__Task prompt__
Once you find the line with "334Q70 341 76" in the data that follows, repeat it and every line after it exactly, through the line with "226H157V231Q118 238 79".

__Saved entries__
-=-=-

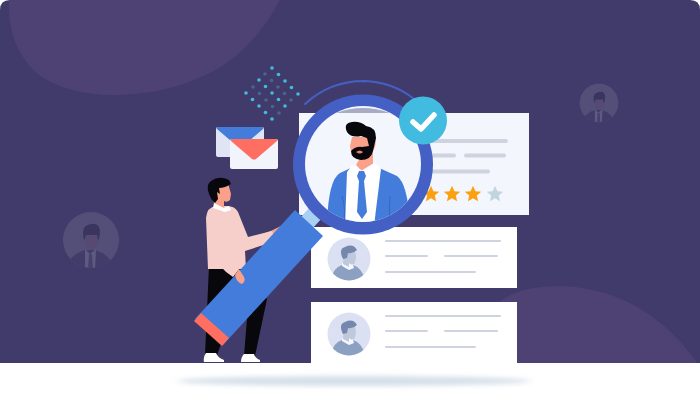
<!DOCTYPE html>
<html lang="en">
<head>
<meta charset="utf-8">
<title>Candidate search</title>
<style>
:root{
  --night:#403b6b; --plum:#4e4275; --white:#fff; --mist:#f4f6fd;
  --blue:#437cda; --royal:#4460c4; --sky:#a9d0f3; --aqua:#41bbe0;
  --coral:#ff6f61; --pink:#f6cfcb; --skin:#fba18a; --ink:#07070c;
  --line:#cfd3e0; --star:#fba110; --star-off:#c0d5df;
  --avatar:#dbe1f2; --avatar-suit:#8ca0c2; --avatar-skin:#bfc9dc; --avatar-hair:#7687ad;
}
*{margin:0;padding:0}
html,body{width:700px;height:400px;overflow:hidden;background:var(--white)}
svg{display:block}
.night{fill:var(--night)} .plum{fill:var(--plum)} .white{fill:var(--white)} .mist{fill:var(--mist)}
.blue{fill:var(--blue)} .royal{fill:var(--royal)} .sky{fill:var(--sky)} .aqua{fill:var(--aqua)}
.coral{fill:var(--coral)} .pink{fill:var(--pink)} .skin{fill:var(--skin)} .ink{fill:var(--ink)}
.star{fill:var(--star)} .star-off{fill:var(--star-off)}
.text-lines{stroke:var(--line);stroke-linecap:round;fill:none}
.thick{stroke-width:4} .thin{stroke-width:2}
.dots-aqua{fill:var(--aqua)} .dots-blue{fill:#4b6391}
</style>
</head>
<body>
<svg width="700" height="400" viewBox="0 0 700 400" role="img" aria-label="A man holds a large magnifying glass over a candidate profile in a list">
  <defs>
    <clipPath id="panel-clip"><path d="M0 363V10Q0 0 10 0H690Q700 0 700 10V363Z"/></clipPath>
    <clipPath id="lens-clip"><circle cx="363" cy="164" r="58"/></clipPath>
    <clipPath id="avatar-clip"><circle r="21.5"/></clipPath>
    <clipPath id="ghost-clip"><circle r="28"/></clipPath>
    <filter id="soft" x="-10%" y="-150%" width="120%" height="400%"><feGaussianBlur stdDeviation="5 2.5"/></filter>
    <polygon id="star" points="0,-8.2 2.4,-2.8 8.2,-2.3 3.8,1.6 5.1,7.3 0,4.3 -5.1,7.3 -3.8,1.6 -8.2,-2.3 -2.4,-2.8"/>
    <circle id="dot" r="1.8"/>
    <g id="dot-row">
      <use href="#dot"/><use href="#dot" x="6.5" y="6.5"/><use href="#dot" x="13" y="13"/><use href="#dot" x="19.5" y="19.5"/><use href="#dot" x="26" y="26"/>
    </g>
    <g id="ghost-avatar">
      <circle r="28" fill="#544f79"/>
      <g clip-path="url(#ghost-clip)">
        <path d="M-24 30Q-23 15-6 10H4Q21 15 22 30Z" fill="#413c69"/>
        <path d="M-6 9L-1 14L5 9L4 30H-6Z" fill="#5f5a82"/>
        <path d="M-2 14H1L2 30H-3Z" fill="#46416d"/>
        <path d="M-6-8H7V3Q6 9 0 10Q-6 9-6 3Z" fill="#564a72"/>
        <path d="M-7 1Q-10-14-3-15Q8-19 9-9Q9-3 7 1L6-5H-5Z" fill="#3a355f"/>
      </g>
    </g>
    <g id="list-avatar">
      <circle r="21.5" fill="var(--avatar)"/>
      <g clip-path="url(#avatar-clip)">
        <path d="M-19 24Q-17 9-7 6L4 6Q14 9 17 24Z" fill="var(--avatar-suit)"/>
        <path d="M-7 4L3 3L5 9L0 11L-7 7Z" fill="#f5f7fc"/>
        <path d="M-5-9H6L7-2L6 4Q3 7 0 4V8L-6 5Z" fill="var(--avatar-skin)"/>
        <path d="M-6 0Q-11-10-4-12Q4-16 8-9Q4-5-1-6L-2-1Z" fill="var(--avatar-hair)"/>
      </g>
    </g>
    <g id="list-card">
      <rect class="white" x="311" width="206" height="61"/>
      <use href="#list-avatar" x="349" y="32"/>
      <path class="text-lines thin" d="M386 14H500M386 29H427M445 29H497M386 45H475"/>
    </g>
  </defs>

  <rect class="white" width="700" height="400"/>

  <g id="backdrop" clip-path="url(#panel-clip)">
    <rect class="night" width="700" height="363"/>
    <path class="plum" d="M9 0Q7 44 35 72Q66 96 119 95Q178 93 222 66Q257 43 280 0Z"/>
    <path class="plum" d="M488 363V312Q510 286 560 286Q620 288 664 326Q684 344 697 363Z"/>
  </g>
  <use href="#ghost-avatar" x="91" y="240"/>
  <use href="#ghost-avatar" transform="translate(599 103) scale(.69)"/>
  <ellipse id="ground-shadow" cx="354" cy="381" rx="177" ry="5" fill="#d5dfe9" filter="url(#soft)"/>

  <g id="dot-diamond">
    <use class="dots-aqua" href="#dot-row" x="272" y="68"/>
    <use class="dots-blue" href="#dot-row" x="265" y="74"/>
    <use class="dots-aqua" href="#dot-row" x="259" y="80"/>
    <use class="dots-blue" href="#dot-row" x="253" y="87"/>
    <use class="dots-aqua" href="#dot-row" x="246" y="93"/>
  </g>

  <g id="envelopes">
    <rect x="216" y="127" width="48" height="30" rx="2" fill="#dfe5f5"/>
    <path class="blue" d="M218 127H262Q264 127 263 129L242 147Q240 148 238 147L217 129Q216 127 218 127Z"/>
    <rect x="230" y="139" width="48" height="30" rx="2" fill="#f1f4fb"/>
    <path class="coral" d="M232 139H276Q278 139 277 141L256 159Q254 160 252 159L231 141Q230 139 232 139Z"/>
  </g>

  <g id="featured-card">
    <rect class="mist" x="299" y="113" width="230" height="102"/>
    <path class="text-lines thick" d="M420 141H506M420 155.500H454M466 155.500H504M420 171.500H488"/>
    <use class="star" href="#star" x="409" y="194"/>
    <use class="star" href="#star" x="431" y="194"/>
    <use class="star" href="#star" x="452" y="194"/>
    <use class="star" href="#star" x="473" y="194"/>
    <use class="star-off" href="#star" x="495" y="194"/>
  </g>

  <use href="#list-card" y="227"/>
  <use href="#list-card" y="302"/>

  <g id="searcher-body">
    <path class="ink" d="M209 266H247L267 299L255 356H244L248 306L239 294L217 355H205Z"/>
    <path class="white" d="M206 353H216Q218 358 224 360V362H204Q203 357 206 353Z"/>
    <path class="white" d="M244 354H254Q255 358 260 360V362H241Q241 357 244 354Z"/>
    <path class="skin" d="M262 234Q272 231 281 226L288 229L280 241L266 245Z"/>
    <path class="pink" d="M216 206Q207 207 206 218L208 269H246L245 251L276 241L272 231L248 237L238 212Q235 206 227 206Z"/>
    <path class="skin" d="M213 189L228 183L231 194L230 200Q227 203 224 201V208L214 205Z"/>
    <path class="white" d="M214 203L224 208L229 206L231 210L225 212L213 208Z"/>
    <path class="ink" d="M212 200Q204 186 211 181Q219 175 229 180L231 184Q225 188 219 188L220 194L217 192L218 199L215 203Z"/>
  </g>

  <g id="magnifier">
    <path d="M305 104Q330 81 364 81Q393 82 414 99" fill="none" stroke="var(--royal)" stroke-width="2" stroke-linecap="round"/>
    <polygon class="sky" points="300,218 311,206 323,217 312,229"/>
    <polygon class="blue" points="295,210 323,236 223,345 195,319"/>
    <polygon class="coral" points="201,313 229,338 222,346 194,321"/>
    <circle class="royal" cx="363" cy="164.500" r="70"/>
    <circle class="mist" cx="363" cy="164" r="58"/>
    <path d="M336 113Q363 103 390 113Z" fill="#a8abc4"/>
  </g>

  <g id="candidate" clip-path="url(#lens-clip)">
    <path class="blue" d="M327 226Q328 180 340 173L353 167H377L397 176Q408 184 410 226Z"/>
    <path class="white" d="M351 167L362 164L377 164L381 169L374 226H345L347 172Z"/>
    <path class="skin" d="M352 137H375Q377 145 373 151V164L362 171L356 165L360 158Q350 155 350 146Z"/>
    <path class="white" d="M352 164L361 171L374 163L378 169L368 177L361 171L355 177L350 169Z"/>
    <path class="blue" d="M359 171H364L366 176L364 181L367 212L362 219L357 212L359 181L357 176Z"/>
    <path class="ink" d="M347 132Q343 123 352 122Q360 121 366 126Q376 127 376 138L373 151Q371 160 361 160Q351 159 351 151Q356 146 362 147L369 146L367 138Q364 137 361 136Q351 138 347 132Z"/>
    <path d="M356 152Q360 149 363 152Q360 155 356 152Z" fill="#e58272"/>
    <path d="M342 196Q346 208 344 226M390 196Q388 210 391 226" fill="none" stroke="#3567bf"/>
  </g>

  <g id="approved-badge">
    <circle class="aqua" cx="423" cy="120.500" r="24"/>
    <path d="M413 122L421 129L434 115" fill="none" stroke="var(--white)" stroke-width="5.500" stroke-linecap="round" stroke-linejoin="round"/>
  </g>

  <g id="searcher-front-arm">
    <path class="pink" d="M207 216Q213 210 219 219L229 250L240 268L233 277Q218 268 213 252Z"/>
    <path class="skin" d="M235 275L239 269L244 277Q246 281 242 284Q237 283 235 275Z"/>
  </g>
</svg>
</body>
</html>
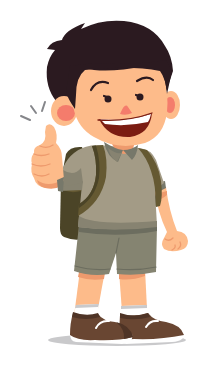
<!DOCTYPE html>
<html lang="en">
<head>
<meta charset="utf-8">
<title>Boy with backpack giving a thumbs up</title>
<style>
:root{--paper:#fff;--skin:#fdbb8a;--skin-shade:#ee9a6d;--blush:#f47c6c;--hair:#2b1a20;--shirt:#a39b86;--shirt-shade:#878371;--collar:#77786a;--strap:#655932;--strap-dark:#4b4427;--shorts:#858471;--shorts-shade:#6c6d5f;--shoe:#694632;--shoe-dark:#4f3426;--mouth:#7b1c12;--ground:#c9c9cb;--spark:#85868a}
html,body{margin:0;background:var(--paper);overflow:hidden}
svg{display:block;width:208px;height:368px}
.skin{fill:var(--skin)}.skin-shade{fill:var(--skin-shade)}.blush{fill:var(--blush)}.hair{fill:var(--hair)}
.shirt{fill:var(--shirt)}.shirt-shade{fill:var(--shirt-shade)}.collar{fill:var(--collar)}
.strap{fill:var(--strap)}.strap-dark{fill:var(--strap-dark)}
.shorts{fill:var(--shorts)}.shorts-shade{fill:var(--shorts-shade)}
.shoe{fill:var(--shoe)}.shoe-dark{fill:var(--shoe-dark)}.white{fill:var(--paper)}
.mouth{fill:var(--mouth)}.ground{fill:var(--ground)}
.line{fill:none;stroke-linecap:round;stroke-linejoin:round}
.brow{stroke:var(--hair);stroke-width:2.2}
.spark{stroke:var(--spark);stroke-width:2}
.fold{stroke:var(--skin-shade);stroke-width:1.3}
.seam{stroke:var(--shorts-shade);stroke-width:1.2}
.lace{stroke:var(--paper);stroke-width:2}
</style>
</head>
<body>
<svg viewBox="0 0 208 368" role="img" aria-label="Smiling cartoon boy with a backpack giving a thumbs up">
  <ellipse class="ground" cx="117" cy="340" rx="69" ry="6"/>

  <g id="backpack">
    <path class="strap-dark" d="M66 154Q70 146 82 147L90 170L82 239Q74 241 64 237Q60 235 60 228L61 180Z"/>
    <path class="strap" d="M61 183Q70 190 81 187V191Q70 194 61 189Z"/>
    <path class="strap-dark" d="M155 170L162 185L161 204Q157 207 154 206Z"/>
  </g>

  <g id="legs">
    <path class="skin" d="M80 270L105 271L97 314L74 316Z"/>
    <path class="skin" d="M119 271L145 269L147 309L122 312Z"/>
    <path class="skin-shade" d="M79 272H105L104 279Q90 281 78 277Z"/>
    <path class="skin-shade" d="M119 272H145V276Q131 281 119 279Z"/>
    <path class="white" d="M76 305L99 304L97 318H73Z"/>
    <path class="white" d="M121 306L147 305L149 318H121Z"/>
    <path class="ground" d="M76 305L99 304L98 307L75 308ZM121 306L147 305V308L121 309Z"/>
  </g>

  <g id="shoes">
    <path class="white" d="M119 333Q120 343 126 344L172 342Q186 341 184 332Z"/>
    <path class="shoe" d="M120 315Q135 317 148 313Q154 321 166 322Q181 325 184 335Q160 340 134 339Q120 340 119 333Z"/>
    <path class="shoe-dark" d="M120 313Q135 318 148 313L150 317Q136 321 120 318Z"/>
    <path class="line lace" d="M146 327Q150 320 158 321"/>
    <path class="white" d="M70 334Q70 341 76 342L122 344Q134 343 132 334Z"/>
    <path class="shoe" d="M73 313Q85 318 98 314Q103 321 115 322Q129 325 133 337Q118 341 95 340Q78 341 70 335Q70 323 73 313Z"/>
    <path class="shoe-dark" d="M73 312Q86 317 98 313L100 317Q86 321 72 317Z"/>
    <path class="line lace" d="M96 328Q100 320 109 321"/>
    <path class="shoe-dark" d="M116 322Q130 325 133 337L124 339Q125 329 116 322Z"/>
  </g>

  <g id="shorts">
    <path class="shorts" d="M79 225H157L156 272Q137 276 117 274L116 253L109 274Q91 277 74 271Z"/>
    <path class="shorts-shade" d="M79 226H157V231Q118 238 79 232Z"/>
    <path class="line seam" d="M75 266Q92 271 110 269M117 269Q137 271 156 267M116 253L119 238"/>
  </g>

  <g id="right-arm">
    <path class="skin" d="M155 190L166 187Q169 211 177 231Q187 232 188 241Q188 248 181 250Q171 253 164 249Q160 244 164 238L167 232Q157 211 155 190Z"/>
    <path class="skin-shade" d="M156 194L167 191V195Q161 200 157 200Z"/>
    <path class="line fold" d="M165 239Q169 242 173 238M178 249Q182 246 180 242M172 250Q176 248 175 245"/>
    <path class="collar" d="M153 184L165 181L166 188L156 193Z"/>
  </g>

  <g id="shirt">
    <path class="shirt" d="M74 153Q88 142 108 146L139 148Q151 149 156 160L164 183L155 190L157 226Q119 232 78 227L82 184L59 188Q60 164 74 153Z"/>
    <path class="shirt-shade" d="M78 226L79 216Q95 226 157 221V227Q118 232 78 227Z"/>
    <path class="shirt-shade" d="M60 177Q72 184 83 181L82 190L58 191Z"/>
    <path class="shirt-shade" d="M63 170Q74 177 81 168L83 183L60 187Z"/>
    <path class="strap" d="M92 146L103 145Q108 158 106 177Q101 203 78 216L79 204Q94 195 96 175Q97 159 92 146Z"/>
    <path class="strap-dark" d="M92 146L96 145.500Q101 162 99 178Q95 198 79 208V204Q94 195 96 175Q97 159 92 146Z"/>
    <path class="strap" d="M138 148L147 150Q158 162 161 181Q163 197 160 206L156 207Q156 185 151 171Q147 158 138 148Z"/>
    <path class="skin-shade" d="M108 137H137L132 151Q124 157 116 151Z"/>
    <path class="collar" d="M104 142Q115 149 123 150L118 162Q107 157 104 142ZM123 150Q132 150 138 145Q137 155 132 160Z"/>
    <path class="shirt-shade" d="M108 148Q119 156 122 152L117 162Q110 157 108 148Z"/>
  </g>

  <g id="thumbs-up">
    <path class="skin" d="M46 126Q50 122 54 127Q58 134 56 143Q62 149 62 157L64 180Q61 189 46 188Q36 187 34 178Q30 172 32 164Q30 158 34 153Q33 147 40 145Q47 141 45 132Z"/>
    <path class="skin-shade" d="M37 180Q48 188 62 180L61 186Q55 190 45 188Q38 186 37 180Z"/>
    <path class="line fold" d="M34 154Q41 157 49 154M32 164Q41 168 50 164M34 174Q42 178 49 174M40 146Q47 149 53 145"/>
    <path class="collar" d="M57 180L64 177L63 192L58 191Z"/>
    <path class="line spark" d="M21 116L30 120M31 106L36 113M45 102L42 111"/>
  </g>

  <g id="head">
    <path class="hair" d="M56 101Q45 87 47 67Q49 57 55 50L47 49Q51 41 62 40Q65 30 85 23L81 29Q101 19 124 21Q153 24 165 46Q172 56 173 71L166 92L76 111L64 103Z"/>
    <ellipse class="skin" cx="64" cy="111" rx="13" ry="15"/>
    <ellipse class="blush" cx="66" cy="113" rx="9" ry="8"/>
    <ellipse class="skin" cx="171" cy="105" rx="9" ry="14"/>
    <ellipse class="blush" cx="170" cy="105" rx="5" ry="8"/>
    <path class="skin" d="M72 92Q74 76 84 68Q105 74 145 66Q158 63 163 73Q169 94 167 112Q164 136 145 143Q118 151 94 137Q78 128 74 110Z"/>
    <path class="hair" d="M70 66L93 63Q130 66 166 60L172 71L167 94Q166 79 160 71Q130 65 85 70Q76 77 76 95L75 109Q68 99 66 92Z"/>
    <path class="line brow" d="M91 90Q97 79 108 83M137 81Q147 75 153 80"/>
    <circle class="hair" cx="108" cy="99" r="3.500"/>
    <circle class="hair" cx="140" cy="97" r="3.500"/>
    <path class="line brow" d="M104 96L107 97M136 95L139 96"/>
    <path class="blush" d="M120 114Q125 102 128 107L132 113Q126 116 120 114Z"/>
    <path class="mouth" d="M99 119Q127 123 152 113Q150 134 130 137Q108 138 99 119Z"/>
    <path class="white" d="M100 119Q127 122 151 114Q150 119 148 122Q126 127 105 124Z"/>
    <path class="line brow" style="stroke:var(--mouth);stroke-width:1.300" d="M98 120Q127 122 152 113"/>
  </g>
</svg>
</body>
</html>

-=-=-

__Answer space__
    <path class="white" d="M70 334Q70 341 76 342L122 344Q134 343 132 334Z"/>
    <path class="shoe" d="M73 313Q85 318 98 314Q103 321 115 322Q129 325 133 337Q118 341 95 340Q78 341 70 335Q70 323 73 313Z"/>
    <path class="shoe-dark" d="M73 312Q86 317 98 313L100 317Q86 321 72 317Z"/>
    <path class="line lace" d="M96 328Q100 320 109 321"/>
    <path class="shoe-dark" d="M116 322Q130 325 133 337L124 339Q125 329 116 322Z"/>
  </g>

  <g id="shorts">
    <path class="shorts" d="M79 225H157L156 272Q137 276 117 274L116 253L109 274Q91 277 74 271Z"/>
    <path class="shorts-shade" d="M79 226H157V231Q118 238 79 232Z"/>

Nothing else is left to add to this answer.